The Biden administration nominated John C. Inglis as the first U.S. National Cyber Director and established the Office of the National Cyber Director within the Executive Office of the President, tasked with leading the implementation of cyberpolicy and strategy, including supporting efforts by the private sector and reviewing budgets related to cybersecurity.
In the U.S.’ National Security Council, Deputy National Security Advisor for Cyber and Emerging Technology Anne Neuberger leads cyberdefense efforts.
In addition, the Department of Homeland Security, the director of national intelligence and the Cyber Threat Intelligence Integration Center are working together to build up a system against cyberthreats.
Japan should also have a system that can serve as an appropriate counterpart.
The country also urgently needs to nurture personnel and organize an operations team in charge of cybersecurity.
The draft for the new cybersecurity strategy calls for the need to create a framework for the National Computer Security Incident Response Team to realize comprehensive cyberdefense.

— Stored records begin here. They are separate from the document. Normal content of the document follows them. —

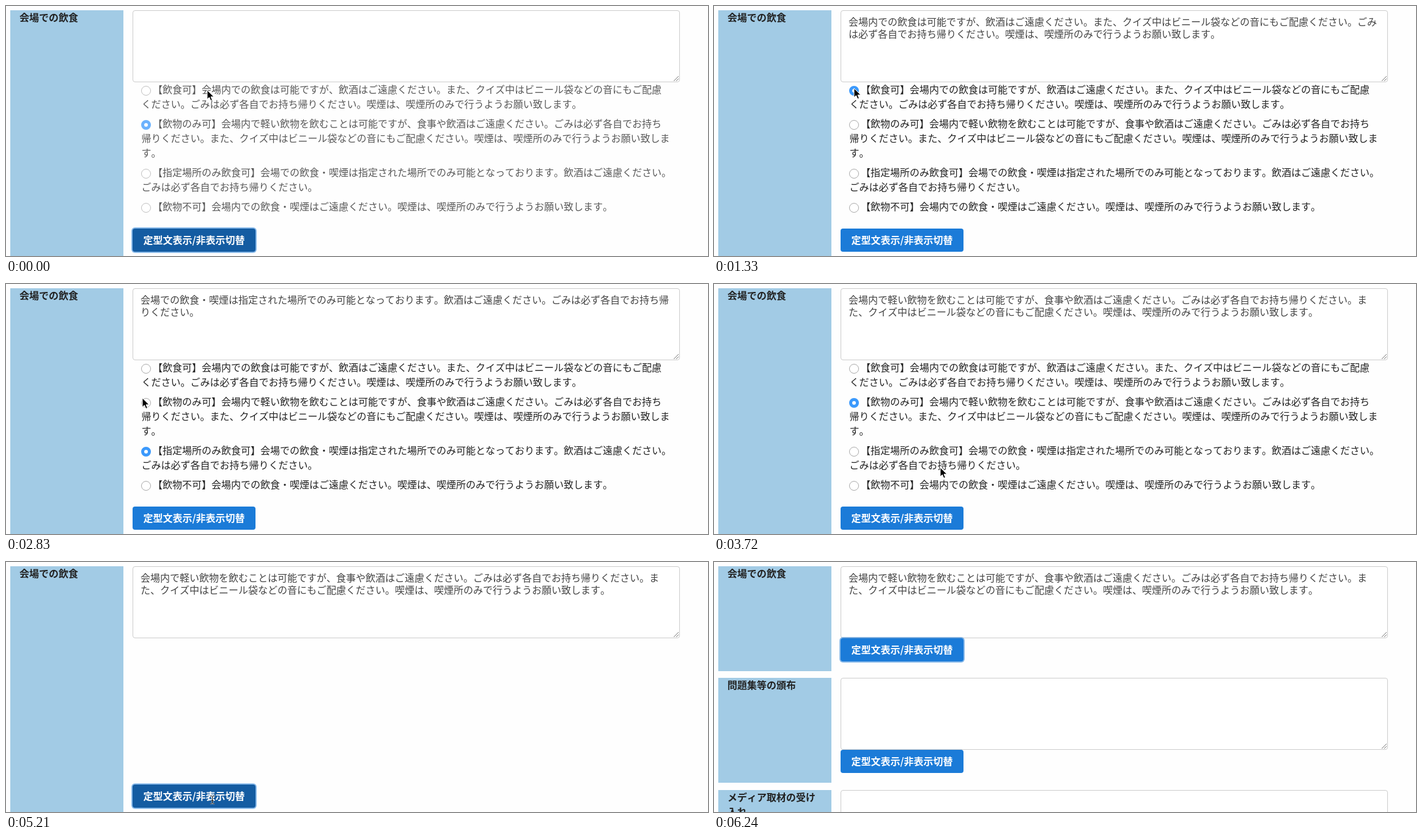
These frames come from a looping animation (1148 by 410 pixels, 6.99 s). An HTML page:

```html
<!DOCTYPE html>
<html lang="ja">
<head>
<meta charset="utf-8">
<style>
html, body { margin: 0; width: 100%; height: 100%; overflow: hidden; background: #fefefe; }
#stage { position: absolute; left: 0; top: 0; width: 1148px; height: 410px; overflow: hidden;
  font: 16px/24px "Noto Sans CJK JP", "Noto Sans CJK", sans-serif; font-kerning: none;
  text-spacing-trim: space-all; color: #222; }
#stage div, #stage svg { position: absolute; box-sizing: border-box; white-space: pre; }
.side { left: 7px; width: 185px; background: #a2cbe5; }
.head { font-weight: bold; }
.area { left: 207px; width: 895px; height: 118px; border: 1px solid #ccc; border-radius: 4px; background: #fff; }
.area svg { right: 0; bottom: 0; }
.field { color: #444; }
.button { left: 207px; width: 201px; height: 38px; border-radius: 4px; background: #1b7bd8;
  color: #fff; font-weight: bold; line-height: 36px; text-align: center; }
.radio { left: 221px; width: 16px; height: 16px; border-radius: 50%; border: 1px solid #aaa; background: #fff; }
.radio.on { border: 5px solid #3b99fc; }
</style>
</head>
<body>
<div id="stage"></div>
<script>
const LOOP = 6990, STEP = 148.8;
const stage = document.getElementById('stage');

function add(cls, parent = stage, top = 0, text = '') {
  const el = document.createElement('div');
  el.className = cls;
  el.style.top = top + 'px';
  el.textContent = text;
  parent.append(el);
  return el;
}

function line(text, x, middle, parent, cls = '') {
  const el = add(cls, parent, middle - 13, text);
  el.style.left = x + 'px';
  return el;
}

function row(top, parent, ...heads) {
  const side = add('side', parent, top);
  side.style.height = '172px';
  heads.forEach((text, i) => line(text, 22, top + 12 + 24 * i, parent, 'head'));
  const area = add('area', parent, top);
  area.innerHTML = '<svg width="10" height="10"><path d="M1 9L9 1M5 9L9 5" stroke="#777"/></svg>';
  const button = add('button', parent, top + 118, '定型文表示/非表示切替');
  return { side, button };
}

const main = row(7, stage, '会場での飲食');
const rest = add('');
row(190, rest, '問題集等の頒布');
row(374, rest, 'メディア取材の受け', '入れ');

const field = [26, 46].map(y => line('', 220, y, stage, 'field'));
const filled = [
  ['会場内での飲食は可能ですが、飲酒はご遠慮ください。また、クイズ中はビニール袋などの音にもご配慮ください。ごみ',
   'は必ず各自でお持ち帰りください。喫煙は、喫煙所のみで行うようお願い致します。'],
  ['会場内で軽い飲物を飲むことは可能ですが、食事や飲酒はご遠慮ください。ごみは必ず各自でお持ち帰りください。ま',
   'た、クイズ中はビニール袋などの音にもご配慮ください。喫煙は、喫煙所のみで行うようお願い致します。'],
  ['会場での飲食・喫煙は指定された場所でのみ可能となっております。飲酒はご遠慮ください。ごみは必ず各自でお持ち帰',
   'りください。']
];

const options = add('');
const radios = [
  [137, '【飲食可】会場内での飲食は可能ですが、飲酒はご遠慮ください。また、クイズ中はビニール袋などの音にもご配慮',
    'ください。ごみは必ず各自でお持ち帰りください。喫煙は、喫煙所のみで行うようお願い致します。'],
  [193, '【飲物のみ可】会場内で軽い飲物を飲むことは可能ですが、食事や飲酒はご遠慮ください。ごみは必ず各自でお持ち',
    '帰りください。また、クイズ中はビニール袋などの音にもご配慮ください。喫煙は、喫煙所のみで行うようお願い致しま', 'す。'],
  [273, '【指定場所のみ飲食可】会場での飲食・喫煙は指定された場所でのみ可能となっております。飲酒はご遠慮ください。',
    'ごみは必ず各自でお持ち帰りください。'],
  [329, '【飲物不可】会場内での飲食・喫煙はご遠慮ください。喫煙は、喫煙所のみで行うようお願い致します。']
].map(([y, ...lines]) => {
  lines.forEach((text, i) => line(text, i ? 221.5 : 240, y + 24 * i, options));
  return add('radio', options, y - 6);
});

stage.insertAdjacentHTML('beforeend', `<svg id="mouse" width="1" height="1" style="left:0;top:0;overflow:visible">
  <path id="arrow" d="M0 0V15L3.4 11.8 5.9 17.4 8.4 16.3 6 10.9H11Z" stroke="#fff" fill="#000"/>
  <g id="beam" fill="none"><path id="bar" d="M-3 -6.5Q0 -6.5 .5 -5Q1 -6.5 4 -6.5M.5 -5V5M-3 6.5Q0 6.5 .5 5Q1 6.5 4 6.5M-1.5 1.5H2.5"
    stroke="#fff" stroke-opacity=".5" stroke-width="2"/><use href="#bar"/>
    <path d="M-3 -6.5Q0 -6.5 .5 -5Q1 -6.5 4 -6.5M.5 -5V5M-3 6.5Q0 6.5 .5 5Q1 6.5 4 6.5M-1.5 1.5H2.5" stroke="#111"/></g></svg>`);
const [mouse, arrow, beam] = ['mouse', 'arrow', 'beam'].map(id => document.getElementById(id));

// step, x, y
const path = [[0, 329, 138], [8, 229, 135], [9, 229, 135], [14, 226, 276], [17, 226, 276], [19, 223, 187],
  [21, 224, 189], [24, 224, 189], [25, 370, 301], [26, 435, 345], [27, 455, 374], [28, 385, 388],
  [29, 336, 386], [34, 336, 386], [35, 337, 390], [38, 337, 390], [41, 1050, 386], [48, 1050, 386]];

function pointAt(n) {
  const i = path.findIndex(p => p[0] > n);
  const [a, b] = [path[i - 1], path[i]];
  const k = (n - a[0]) / (b[0] - a[0]), e = k * k * (3 - 2 * k);
  return [a[1] + (b[1] - a[1]) * e, a[2] + (b[2] - a[2]) * e];
}

// how far the button has turned to its hover colour
function hoverAt(n) {
  if (n < 2) return n ? 0.4 : 1;
  if (n < 28) return 0;
  if (n === 28) return 0.5;
  return n < 39 ? 1 : n === 39 ? 0.4 : 0;
}

function draw(t) {
  const n = Math.floor((t % LOOP + 12) / STEP);
  const open = n < 36;
  const picked = n < 9 ? 1 : n < 16 ? 0 : n < 22 ? 2 : 1;

  options.style.opacity = n === 0 ? 0.75 : n < 33 ? 1 : n === 33 ? 0.86 : n === 34 ? 0.35 : 0;
  radios.forEach((r, i) => r.classList.toggle('on', i === picked));
  field.forEach((el, i) => el.textContent = n < 9 ? '' : filled[picked][i]);

  main.side.style.height = open ? '403px' : '172px';
  rest.style.display = open ? 'none' : '';
  const h = hoverAt(n), mix = (a, b) => Math.round(a + (b - a) * h);
  Object.assign(main.button.style, {
    top: open ? '365px' : '125px',
    background: `rgb(${mix(27, 20)},${mix(123, 92)},${mix(216, 162)})`,
    boxShadow: n < 9 || n >= 33 ? '0 0 0 2px rgba(27,123,216,.5)' : 'none'
  });

  const [x, y] = pointAt(n);
  mouse.style.transform = `translate(${Math.round(x)}px,${Math.round(y)}px)`;
  mouse.style.display = n < 42 ? '' : 'none';
  arrow.style.display = n < 35 ? '' : 'none';
  beam.style.display = n < 35 ? 'none' : '';
}

const start = performance.now();
function tick() {
  draw(performance.now() - start);
  requestAnimationFrame(tick);
}
tick();
</script>
</body>
</html>
```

It will become necessary to allocate a large budget to secure personnel for the framework, as well as greatly strengthening the Government Security Operation Coordination team and the Cyber Incident Mobile Assistant Team of the National center of Incident readiness and Strategy for Cybersecurity within the Cabinet Office.
These teams will become the base of cyberdefense, including situation monitoring, incident response, impact assessment, forensics and legal response, in cooperation with the National Police Agency, the Defense Ministry and the digital agency.
Even if systems and legal foundations for cyberdefense will not be created in a short period of time, it will be necessary for Japan to prepare active defense measures for the future.
Ken Jimbo is an executive director for Asia Pacific Initiative’s Japan-U.S. Military Statesmen Forum and a professor at Keio University. API Geoeconomic Briefing is a series that looks into geopolitical and economic trends, with a particular focus on technology and innovation, global supply chains, international rule-making and climate change.